* _Aim of the task_
Print the data once more, exactly as given. Drop the pictures.

--------------------------------

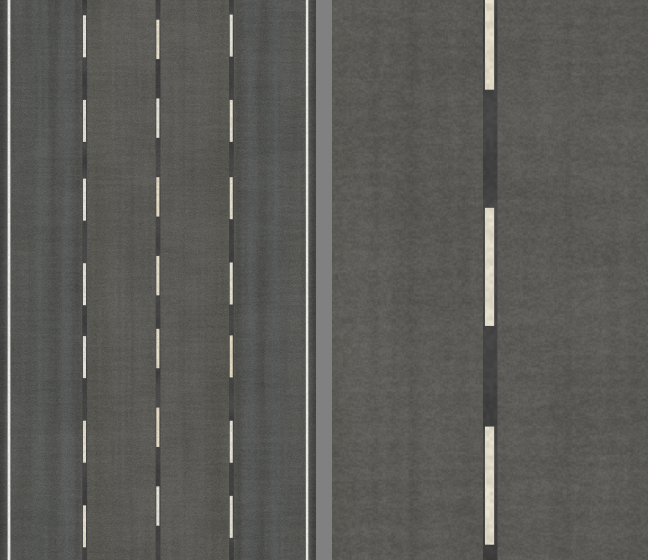
Left: the whole. Right: its middle third, enlarged.
This texture is drawn by a Shadertoy shader. Its source:

```glsl
// Four-lane asphalt road from above: solid edge lines and three dashed dividers on dark strips.

float hash(vec2 p) {
    vec3 q = fract(p.xyx * vec3(0.1031, 0.1030, 0.0973));
    q += dot(q, q.yzx + 33.33);
    return fract((q.x + q.y) * q.z);
}

float noise(vec2 p) {
    vec2 i = floor(p), f = fract(p);
    f = f * f * (3.0 - 2.0 * f);
    return mix(mix(hash(i), hash(i + vec2(1, 0)), f.x),
               mix(hash(i + vec2(0, 1)), hash(i + vec2(1, 1)), f.x), f.y);
}

// Antialiased band of the given half width around zero
float band(float d, float halfWidth, float px) {
    return clamp((halfWidth - abs(d)) / px + 0.5, 0.0, 1.0);
}

// Soft bump used for tyre tracks and stains
float bump(float d, float width) {
    return exp(-d * d / (width * width));
}

vec3 asphalt(vec2 p) {
    float side = abs(p.x - 216.0);
    float outer = smoothstep(96.0, 112.0, side);
    vec3 color = mix(vec3(0.357, 0.355, 0.338), vec3(0.335, 0.338, 0.325), outer);

    // Lengthwise wear: bluish tracks, dark seams beside the dividers
    color += vec3(0.004, 0.012, 0.022) * (bump(side - 126.0, 7.0) + bump(side - 160.0, 10.0));
    color -= 0.028 * (bump(side - 109.0, 6.0) + 0.8 * bump(side - 143.0, 6.0));
    color -= vec3(0.014, 0.014, 0.022) * bump(side - 84.0, 14.0);
    color -= 0.012 * bump(side - 36.0, 2.0);
    color += 0.022 * (noise(vec2(p.x * 0.22, p.y * 0.008)) - 0.5);

    // Crosswise rolling marks, blotches and grain
    color += 0.022 * (noise(p * vec2(0.03, 0.35)) - 0.5);
    color += 0.025 * (noise(p * vec2(0.02, 0.025) + 40.0) - 0.5);
    color += 0.035 * (noise(p * vec2(0.5, 0.9)) - 0.5);
    color += 0.045 * (noise(p * 1.4 + 70.0) - 0.5);

    // Dark gutters outside the edge lines
    return color * (1.0 - 0.22 * smoothstep(205.0, 214.0, side));
}

void mainImage(out vec4 fragColor, in vec2 fragCoord) {
    // Canvas mapped to 432 by 768 road units, measured from the top left
    vec2 uv = fragCoord / iResolution.xy;
    vec2 p = vec2(uv.x, 1.0 - uv.y) * vec2(432.0, 768.0);
    float px = 432.0 / iResolution.x;
    float wear = noise(p * 0.6 + 15.0);
    vec3 color = asphalt(p);

    // Solid edge lines
    float edge = max(band(p.x - 12.3, 1.9, px), band(p.x - 419.8, 1.7, px));
    color = mix(color, vec3(0.93, 0.93, 0.915) - 0.07 * wear, edge);

    for (int i = 0; i < 3; i++) {
        float lane = float(i);
        float x = p.x - 115.6 - 100.3 * lane;
        bool center = i == 1;

        // Dark strip under the divider, patchy along its length
        float patches = noise(vec2(lane * 9.0, p.y * 0.045));
        vec3 tar = vec3(0.225, 0.225, 0.228) + 0.06 * patches + 0.04 * (wear - 0.5);
        color = mix(color, tar, 0.95 * band(x - 0.2, 3.3, px));

        // Dashes, with shortened gaps where road sections join
        for (int k = 0; k < 7; k++) {
            float n = float(k);
            float late = step(4.0, n), mid = step(2.0, n);
            float start = center ? 27.0 + 108.0 * n - 8.0 * late
                : i == 0 ? 21.0 + 116.0 * n - 8.0 * mid - 16.0 * late
                : 20.0 + 117.0 * n - 11.0 * mid - 17.0 * late - 14.0 * step(6.0, n);
            float halfLength = center ? 27.0 : 28.8;
            float dash = band(x + 0.1, 2.1, px) * band(p.y - start - halfLength, halfLength, px);
            vec3 paint = mix(vec3(0.92, 0.92, 0.89), vec3(0.92, 0.88, 0.79), hash(vec2(lane, n) + 3.0));
            color = mix(color, paint - 0.10 * wear, dash);
        }
    }
    fragColor = vec4(color, 1.0);
}
```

--------------------------------

* _Completed task_
Left: the whole. Right: its middle third, enlarged.
This texture is drawn by a Shadertoy shader. Its source:

```glsl
// Four-lane asphalt road from above: solid edge lines and three dashed dividers on dark strips.

float hash(vec2 p) {
    vec3 q = fract(p.xyx * vec3(0.1031, 0.1030, 0.0973));
    q += dot(q, q.yzx + 33.33);
    return fract((q.x + q.y) * q.z);
}

float noise(vec2 p) {
    vec2 i = floor(p), f = fract(p);
    f = f * f * (3.0 - 2.0 * f);
    return mix(mix(hash(i), hash(i + vec2(1, 0)), f.x),
               mix(hash(i + vec2(0, 1)), hash(i + vec2(1, 1)), f.x), f.y);
}

// Antialiased band of the given half width around zero
float band(float d, float halfWidth, float px) {
    return clamp((halfWidth - abs(d)) / px + 0.5, 0.0, 1.0);
}

// Soft bump used for tyre tracks and stains
float bump(float d, float width) {
    return exp(-d * d / (width * width));
}

vec3 asphalt(vec2 p) {
    float side = abs(p.x - 216.0);
    float outer = smoothstep(96.0, 112.0, side);
    vec3 color = mix(vec3(0.357, 0.355, 0.338), vec3(0.335, 0.338, 0.325), outer);

    // Lengthwise wear: bluish tracks, dark seams beside the dividers
    color += vec3(0.004, 0.012, 0.022) * (bump(side - 126.0, 7.0) + bump(side - 160.0, 10.0));
    color -= 0.028 * (bump(side - 109.0, 6.0) + 0.8 * bump(side - 143.0, 6.0));
    color -= vec3(0.014, 0.014, 0.022) * bump(side - 84.0, 14.0);
    color -= 0.012 * bump(side - 36.0, 2.0);
    color += 0.022 * (noise(vec2(p.x * 0.22, p.y * 0.008)) - 0.5);

    // Crosswise rolling marks, blotches and grain
    color += 0.022 * (noise(p * vec2(0.03, 0.35)) - 0.5);
    color += 0.025 * (noise(p * vec2(0.02, 0.025) + 40.0) - 0.5);
    color += 0.035 * (noise(p * vec2(0.5, 0.9)) - 0.5);
    color += 0.045 * (noise(p * 1.4 + 70.0) - 0.5);

    // Dark gutters outside the edge lines
    return color * (1.0 - 0.22 * smoothstep(205.0, 214.0, side));
}

void mainImage(out vec4 fragColor, in vec2 fragCoord) {
    // Canvas mapped to 432 by 768 road units, measured from the top left
    vec2 uv = fragCoord / iResolution.xy;
    vec2 p = vec2(uv.x, 1.0 - uv.y) * vec2(432.0, 768.0);
    float px = 432.0 / iResolution.x;
    float wear = noise(p * 0.6 + 15.0);
    vec3 color = asphalt(p);

    // Solid edge lines
    float edge = max(band(p.x - 12.3, 1.9, px), band(p.x - 419.8, 1.7, px));
    color = mix(color, vec3(0.93, 0.93, 0.915) - 0.07 * wear, edge);

    for (int i = 0; i < 3; i++) {
        float lane = float(i);
        float x = p.x - 115.6 - 100.3 * lane;
        bool center = i == 1;

        // Dark strip under the divider, patchy along its length
        float patches = noise(vec2(lane * 9.0, p.y * 0.045));
        vec3 tar = vec3(0.225, 0.225, 0.228) + 0.06 * patches + 0.04 * (wear - 0.5);
        color = mix(color, tar, 0.95 * band(x - 0.2, 3.3, px));

        // Dashes, with shortened gaps where road sections join
        for (int k = 0; k < 7; k++) {
            float n = float(k);
            float late = step(4.0, n), mid = step(2.0, n);
            float start = center ? 27.0 + 108.0 * n - 8.0 * late
                : i == 0 ? 21.0 + 116.0 * n - 8.0 * mid - 16.0 * late
                : 20.0 + 117.0 * n - 11.0 * mid - 17.0 * late - 14.0 * step(6.0, n);
            float halfLength = center ? 27.0 : 28.8;
            float dash = band(x + 0.1, 2.1, px) * band(p.y - start - halfLength, halfLength, px);
            vec3 paint = mix(vec3(0.92, 0.92, 0.89), vec3(0.92, 0.88, 0.79), hash(vec2(lane, n) + 3.0));
            color = mix(color, paint - 0.10 * wear, dash);
        }
    }
    fragColor = vec4(color, 1.0);
}
```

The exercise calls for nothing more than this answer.